About Edd "Kookie" Byrnes
To an earlier generation of television viewers, Edd Byrnes was more readily recognized and affectionately known as Kookie. The moniker stems from the nickname of a character he played, the hip Gerald Lloyd Kookson III, who was featured prominently on 77 Sunset Strip. The ABC network launched the detective series in 1958, and it ran through 1964. Byrnes capitalized on the program's success by releasing "Kookie, Kookie, Lend Me Your Comb." The title of the 1959 single refers to the fictional character's frequent habit of combing his pompadour. The release from Warner Brothers Records also featured singer Connie Stevens. The duet made it into the Top Five on U.S. charts. Byrnes went on to sing "Like I Love You," a duet that paired him with Joanie Sommers, a young singer who would later gain recognition with "Johnny Get Angry" in 1962. Byrnes put out a few more singles, but when they did not fare well, he concentrated on his acting career.
Byrnes, a New York native, blew into Hollywood on September 30, 1955, the same day that a speeding James Dean was killed in his silver Porsche Spyder 550. The tragedy left an opening at Warner Brothers, and the studio gave Byrnes a contract.
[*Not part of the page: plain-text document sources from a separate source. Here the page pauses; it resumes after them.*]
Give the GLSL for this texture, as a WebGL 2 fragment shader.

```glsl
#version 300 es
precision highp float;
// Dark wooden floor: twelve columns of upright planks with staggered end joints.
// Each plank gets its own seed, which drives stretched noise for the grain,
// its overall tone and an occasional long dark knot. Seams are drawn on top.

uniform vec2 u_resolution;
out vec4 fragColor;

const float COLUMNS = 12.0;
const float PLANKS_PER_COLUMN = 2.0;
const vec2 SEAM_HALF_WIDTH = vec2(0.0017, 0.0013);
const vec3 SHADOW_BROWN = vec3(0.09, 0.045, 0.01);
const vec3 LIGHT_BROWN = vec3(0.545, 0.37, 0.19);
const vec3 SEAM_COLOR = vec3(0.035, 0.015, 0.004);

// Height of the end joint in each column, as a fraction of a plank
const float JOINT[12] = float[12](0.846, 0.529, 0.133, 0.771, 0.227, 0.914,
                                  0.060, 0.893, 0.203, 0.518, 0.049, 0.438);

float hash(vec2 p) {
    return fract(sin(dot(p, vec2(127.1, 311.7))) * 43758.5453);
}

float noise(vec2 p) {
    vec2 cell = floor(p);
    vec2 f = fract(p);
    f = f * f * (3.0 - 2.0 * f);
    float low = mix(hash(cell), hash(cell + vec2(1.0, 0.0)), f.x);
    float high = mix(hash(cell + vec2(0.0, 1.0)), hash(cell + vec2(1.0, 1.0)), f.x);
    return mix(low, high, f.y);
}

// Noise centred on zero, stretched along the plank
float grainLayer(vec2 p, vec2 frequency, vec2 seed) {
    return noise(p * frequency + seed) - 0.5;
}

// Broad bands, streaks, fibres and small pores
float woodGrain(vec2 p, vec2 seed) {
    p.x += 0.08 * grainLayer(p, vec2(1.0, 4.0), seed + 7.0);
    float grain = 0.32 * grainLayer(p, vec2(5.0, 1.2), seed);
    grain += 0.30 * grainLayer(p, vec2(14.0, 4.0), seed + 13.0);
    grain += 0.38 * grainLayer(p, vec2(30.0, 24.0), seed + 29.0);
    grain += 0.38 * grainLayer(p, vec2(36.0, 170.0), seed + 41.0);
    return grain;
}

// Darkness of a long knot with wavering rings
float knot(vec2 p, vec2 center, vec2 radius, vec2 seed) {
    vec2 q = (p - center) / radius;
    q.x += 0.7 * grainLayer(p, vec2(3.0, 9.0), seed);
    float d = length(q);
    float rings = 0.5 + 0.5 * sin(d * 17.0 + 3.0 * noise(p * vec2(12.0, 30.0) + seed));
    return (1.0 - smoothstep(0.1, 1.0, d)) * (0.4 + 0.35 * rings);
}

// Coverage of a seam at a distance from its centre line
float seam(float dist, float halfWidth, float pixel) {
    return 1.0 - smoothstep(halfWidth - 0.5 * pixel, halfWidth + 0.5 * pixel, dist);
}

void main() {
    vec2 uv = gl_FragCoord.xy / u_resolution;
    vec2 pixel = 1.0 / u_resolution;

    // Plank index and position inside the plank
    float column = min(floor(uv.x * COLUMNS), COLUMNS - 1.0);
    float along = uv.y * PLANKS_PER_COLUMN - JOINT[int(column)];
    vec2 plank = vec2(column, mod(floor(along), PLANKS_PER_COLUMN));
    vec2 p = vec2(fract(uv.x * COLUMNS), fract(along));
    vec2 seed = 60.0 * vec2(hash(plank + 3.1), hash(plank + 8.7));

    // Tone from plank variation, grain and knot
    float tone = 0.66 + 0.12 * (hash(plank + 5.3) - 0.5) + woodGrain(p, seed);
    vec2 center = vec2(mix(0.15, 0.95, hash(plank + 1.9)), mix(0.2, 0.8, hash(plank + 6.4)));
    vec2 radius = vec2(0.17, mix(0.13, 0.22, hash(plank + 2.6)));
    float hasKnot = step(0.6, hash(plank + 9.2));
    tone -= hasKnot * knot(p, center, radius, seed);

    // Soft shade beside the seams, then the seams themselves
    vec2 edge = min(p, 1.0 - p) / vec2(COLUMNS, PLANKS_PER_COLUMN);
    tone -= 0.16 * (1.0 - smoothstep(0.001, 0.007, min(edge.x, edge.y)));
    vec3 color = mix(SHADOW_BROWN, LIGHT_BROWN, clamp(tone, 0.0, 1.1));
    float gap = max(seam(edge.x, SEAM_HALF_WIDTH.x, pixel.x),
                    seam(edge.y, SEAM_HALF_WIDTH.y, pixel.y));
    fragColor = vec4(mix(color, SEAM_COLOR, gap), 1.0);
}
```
His first role was on Cheyenne, a Western television series. Byrnes next made appearances in a few movies, including Marjorie Morningstar in 1958, before he landed the role of carhop Kookie in 77 Sunset Strip. The role brought him fame, fans, and 15,000 pieces of mail weekly. Onscreen he worked with Roger Smith and Efrem Zimbalist Jr., while offscreen he rubbed elbows with such megastars as Frank Sinatra, Natalie Wood, Robert Wagner, Burt Lancaster, Kirk Douglas, and Sammy Davis Jr. This period of his life, however, wasn't all parties and glamour. Jack Warner refused to raise his pay while keeping him tethered to the television show and turning down Byrnes' requests to do more movies. In retaliation, Byrnes stayed away from the set. He also started drinking heavily and dabbling in drugs. Later in life he admitted to suffering from alcoholism. By the time Warner relented in 1963, Byrnes discovered that his film offers were slim pickings.
The actor, whose real name is Edward Byrne Breitenberger, married Asa Maynor in 1962. The couple divorced in 1971. They had one child, Logan. Throughout the following two decades, he appeared in a few movies, including European-filmed Westerns. The actor went on to play Vince Fontaine in Grease in 1978, but missed out on a chance to host the popular game show Wheel of Fortune, possibly due to his bout with alcoholism. His former wife helped him kick the vice in 1982, lending her support when he went into a recovery program. Sober since that time, Byrnes went on to appear on the Cunard line's Queen Elizabeth II. In 1996 he published Edd Byrnes: Kookie No More, an autobiography. ~ Linda Seida, Rovi